* Problem to solve
Wherever a line in the data below holds "stroke", copy that line.

* Exercise data

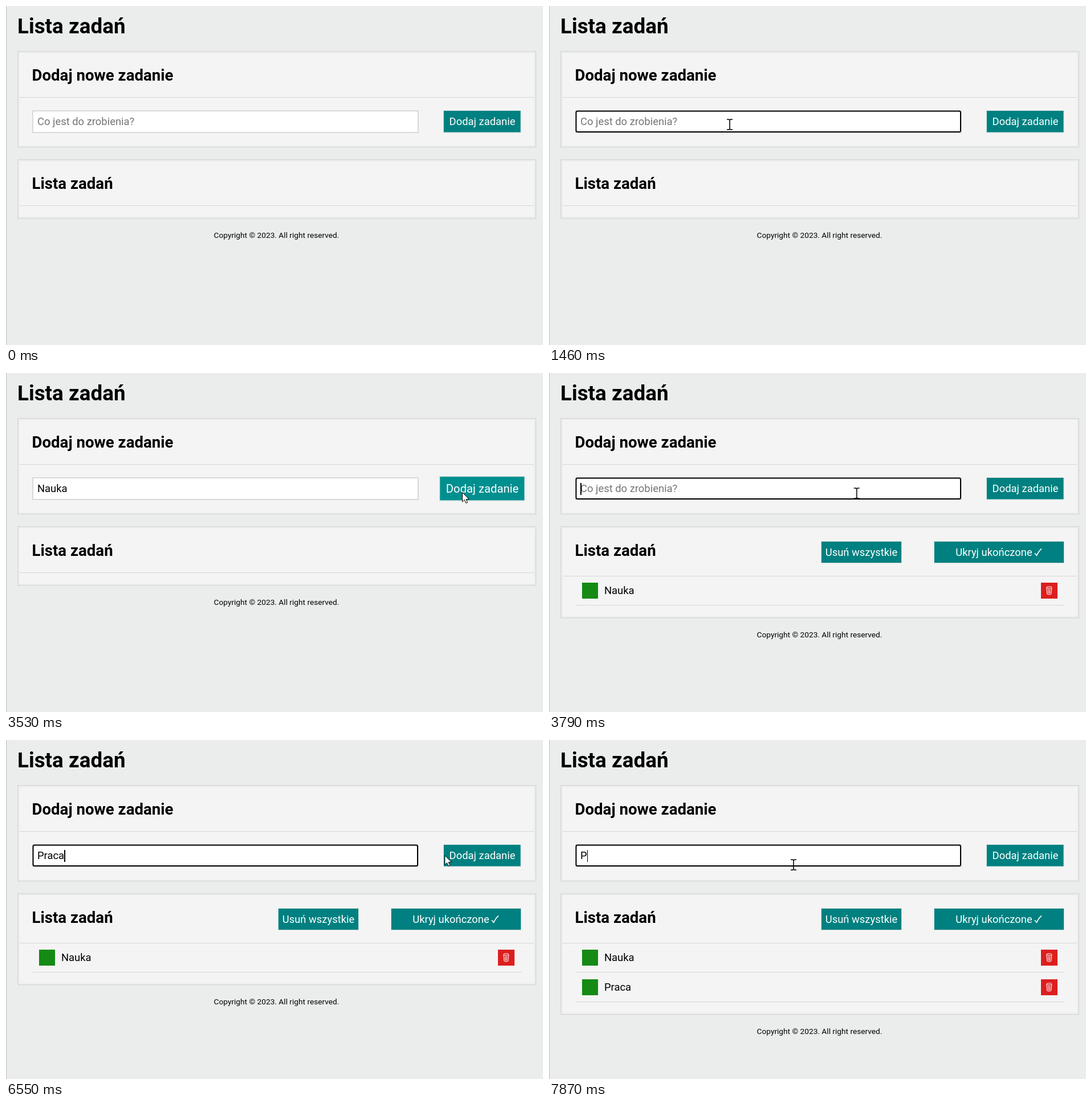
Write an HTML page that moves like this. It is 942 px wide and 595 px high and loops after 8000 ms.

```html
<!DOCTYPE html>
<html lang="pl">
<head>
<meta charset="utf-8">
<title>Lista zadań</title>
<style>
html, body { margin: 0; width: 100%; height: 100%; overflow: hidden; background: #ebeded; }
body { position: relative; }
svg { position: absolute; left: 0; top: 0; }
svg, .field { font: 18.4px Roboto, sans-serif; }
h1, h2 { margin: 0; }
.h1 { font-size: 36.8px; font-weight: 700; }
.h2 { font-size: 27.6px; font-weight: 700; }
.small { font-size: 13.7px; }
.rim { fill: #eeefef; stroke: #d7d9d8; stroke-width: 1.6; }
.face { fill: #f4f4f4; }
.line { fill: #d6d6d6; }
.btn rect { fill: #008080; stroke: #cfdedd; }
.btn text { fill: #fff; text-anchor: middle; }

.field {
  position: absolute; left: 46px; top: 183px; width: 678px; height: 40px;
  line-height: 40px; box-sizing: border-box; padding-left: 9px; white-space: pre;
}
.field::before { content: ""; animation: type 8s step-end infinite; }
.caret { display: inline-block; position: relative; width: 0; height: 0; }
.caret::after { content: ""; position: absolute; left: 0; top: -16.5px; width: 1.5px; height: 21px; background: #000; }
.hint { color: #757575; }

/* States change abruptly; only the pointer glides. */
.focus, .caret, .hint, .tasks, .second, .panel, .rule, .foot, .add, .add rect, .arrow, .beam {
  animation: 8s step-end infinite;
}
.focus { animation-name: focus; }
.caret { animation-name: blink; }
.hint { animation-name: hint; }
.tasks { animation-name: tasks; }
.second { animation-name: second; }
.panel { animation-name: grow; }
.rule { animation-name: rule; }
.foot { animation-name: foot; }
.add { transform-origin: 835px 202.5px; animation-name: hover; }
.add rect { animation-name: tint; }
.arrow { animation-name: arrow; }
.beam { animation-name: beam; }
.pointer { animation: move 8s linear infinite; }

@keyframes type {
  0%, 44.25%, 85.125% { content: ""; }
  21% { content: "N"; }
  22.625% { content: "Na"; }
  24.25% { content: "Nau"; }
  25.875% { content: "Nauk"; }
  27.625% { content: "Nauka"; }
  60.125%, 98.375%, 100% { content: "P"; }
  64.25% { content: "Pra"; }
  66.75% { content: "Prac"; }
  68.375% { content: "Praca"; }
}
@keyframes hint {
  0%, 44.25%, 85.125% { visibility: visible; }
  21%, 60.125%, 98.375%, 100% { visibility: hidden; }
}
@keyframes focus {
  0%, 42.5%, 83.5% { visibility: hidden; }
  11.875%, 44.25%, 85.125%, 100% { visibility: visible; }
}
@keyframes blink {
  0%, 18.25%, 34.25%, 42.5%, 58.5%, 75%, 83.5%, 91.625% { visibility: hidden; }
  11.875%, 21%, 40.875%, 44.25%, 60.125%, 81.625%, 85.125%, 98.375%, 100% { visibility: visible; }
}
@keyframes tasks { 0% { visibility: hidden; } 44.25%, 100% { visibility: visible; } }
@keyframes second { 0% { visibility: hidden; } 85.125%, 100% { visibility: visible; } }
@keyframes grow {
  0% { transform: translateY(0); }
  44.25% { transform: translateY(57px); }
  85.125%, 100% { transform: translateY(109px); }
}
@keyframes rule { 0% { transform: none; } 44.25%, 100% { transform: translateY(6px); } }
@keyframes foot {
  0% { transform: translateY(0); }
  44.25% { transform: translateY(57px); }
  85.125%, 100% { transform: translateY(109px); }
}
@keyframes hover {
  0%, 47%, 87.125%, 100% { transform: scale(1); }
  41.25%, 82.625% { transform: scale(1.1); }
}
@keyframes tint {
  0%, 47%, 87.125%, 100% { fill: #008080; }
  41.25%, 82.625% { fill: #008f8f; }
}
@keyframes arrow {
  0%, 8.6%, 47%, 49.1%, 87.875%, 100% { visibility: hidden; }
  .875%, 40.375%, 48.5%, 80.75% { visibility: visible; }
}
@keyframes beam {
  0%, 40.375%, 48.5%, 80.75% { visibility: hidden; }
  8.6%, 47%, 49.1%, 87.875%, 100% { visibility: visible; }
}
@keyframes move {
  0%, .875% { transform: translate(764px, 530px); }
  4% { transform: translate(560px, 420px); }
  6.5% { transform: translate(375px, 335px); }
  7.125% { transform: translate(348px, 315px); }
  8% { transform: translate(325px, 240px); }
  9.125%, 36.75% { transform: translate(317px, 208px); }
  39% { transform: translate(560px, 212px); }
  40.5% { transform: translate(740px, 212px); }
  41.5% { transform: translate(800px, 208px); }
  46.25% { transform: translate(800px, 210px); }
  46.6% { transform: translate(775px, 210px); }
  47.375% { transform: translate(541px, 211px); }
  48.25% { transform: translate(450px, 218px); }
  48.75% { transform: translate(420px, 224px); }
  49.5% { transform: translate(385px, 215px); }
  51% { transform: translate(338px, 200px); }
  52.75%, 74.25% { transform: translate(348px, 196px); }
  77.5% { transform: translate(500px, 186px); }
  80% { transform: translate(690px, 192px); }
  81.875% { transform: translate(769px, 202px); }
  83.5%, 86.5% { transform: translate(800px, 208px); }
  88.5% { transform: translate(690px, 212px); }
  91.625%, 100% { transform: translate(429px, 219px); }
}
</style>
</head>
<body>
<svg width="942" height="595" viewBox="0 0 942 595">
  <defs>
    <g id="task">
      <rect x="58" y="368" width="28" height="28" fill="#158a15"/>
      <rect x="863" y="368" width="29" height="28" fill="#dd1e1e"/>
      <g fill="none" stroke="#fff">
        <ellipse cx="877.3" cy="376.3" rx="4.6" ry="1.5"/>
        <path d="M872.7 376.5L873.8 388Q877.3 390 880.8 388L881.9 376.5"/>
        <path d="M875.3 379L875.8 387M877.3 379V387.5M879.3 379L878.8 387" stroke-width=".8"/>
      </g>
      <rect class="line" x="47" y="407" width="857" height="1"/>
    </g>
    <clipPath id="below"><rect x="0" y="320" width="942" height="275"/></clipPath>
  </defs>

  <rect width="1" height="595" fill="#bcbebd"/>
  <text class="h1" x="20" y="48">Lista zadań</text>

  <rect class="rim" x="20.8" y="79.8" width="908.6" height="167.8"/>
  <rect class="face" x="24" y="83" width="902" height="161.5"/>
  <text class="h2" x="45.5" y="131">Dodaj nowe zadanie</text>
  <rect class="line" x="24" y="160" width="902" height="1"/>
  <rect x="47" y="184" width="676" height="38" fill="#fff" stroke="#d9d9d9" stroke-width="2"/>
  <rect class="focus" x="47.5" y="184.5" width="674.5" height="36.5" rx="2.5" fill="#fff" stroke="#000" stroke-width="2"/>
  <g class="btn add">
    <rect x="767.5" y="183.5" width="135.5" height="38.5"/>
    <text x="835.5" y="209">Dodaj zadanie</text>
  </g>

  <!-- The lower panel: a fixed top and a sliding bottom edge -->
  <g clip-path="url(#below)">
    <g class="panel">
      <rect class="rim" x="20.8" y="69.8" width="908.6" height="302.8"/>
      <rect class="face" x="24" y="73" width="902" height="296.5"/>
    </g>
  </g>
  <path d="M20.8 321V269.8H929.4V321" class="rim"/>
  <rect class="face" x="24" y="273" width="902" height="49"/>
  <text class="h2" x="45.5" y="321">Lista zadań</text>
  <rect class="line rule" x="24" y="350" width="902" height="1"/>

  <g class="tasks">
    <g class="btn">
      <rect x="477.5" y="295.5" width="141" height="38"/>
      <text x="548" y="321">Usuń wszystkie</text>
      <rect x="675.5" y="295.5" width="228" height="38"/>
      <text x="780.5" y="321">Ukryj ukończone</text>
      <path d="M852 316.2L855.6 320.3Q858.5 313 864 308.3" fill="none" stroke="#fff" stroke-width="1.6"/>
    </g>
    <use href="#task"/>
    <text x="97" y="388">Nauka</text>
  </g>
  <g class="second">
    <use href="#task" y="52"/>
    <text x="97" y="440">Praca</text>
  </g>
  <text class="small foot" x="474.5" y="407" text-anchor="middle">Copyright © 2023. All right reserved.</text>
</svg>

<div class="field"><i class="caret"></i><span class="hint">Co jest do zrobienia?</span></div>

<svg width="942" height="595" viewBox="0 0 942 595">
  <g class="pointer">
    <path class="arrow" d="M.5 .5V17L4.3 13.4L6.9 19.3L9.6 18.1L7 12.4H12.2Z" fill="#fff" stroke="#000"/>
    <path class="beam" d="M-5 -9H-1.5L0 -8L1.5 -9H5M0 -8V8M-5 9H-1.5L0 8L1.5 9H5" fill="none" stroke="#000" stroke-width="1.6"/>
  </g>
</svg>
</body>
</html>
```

* The answer
.rim { fill: #eeefef; stroke: #d7d9d8; stroke-width: 1.6; }
.btn rect { fill: #008080; stroke: #cfdedd; }
      <g fill="none" stroke="#fff">
        <path d="M875.3 379L875.8 387M877.3 379V387.5M879.3 379L878.8 387" stroke-width=".8"/>
  <rect x="47" y="184" width="676" height="38" fill="#fff" stroke="#d9d9d9" stroke-width="2"/>
  <rect class="focus" x="47.5" y="184.5" width="674.5" height="36.5" rx="2.5" fill="#fff" stroke="#000" stroke-width="2"/>
      <path d="M852 316.2L855.6 320.3Q858.5 313 864 308.3" fill="none" stroke="#fff" stroke-width="1.6"/>
    <path class="arrow" d="M.5 .5V17L4.3 13.4L6.9 19.3L9.6 18.1L7 12.4H12.2Z" fill="#fff" stroke="#000"/>
    <path class="beam" d="M-5 -9H-1.5L0 -8L1.5 -9H5M0 -8V8M-5 9H-1.5L0 8L1.5 9H5" fill="none" stroke="#000" stroke-width="1.6"/>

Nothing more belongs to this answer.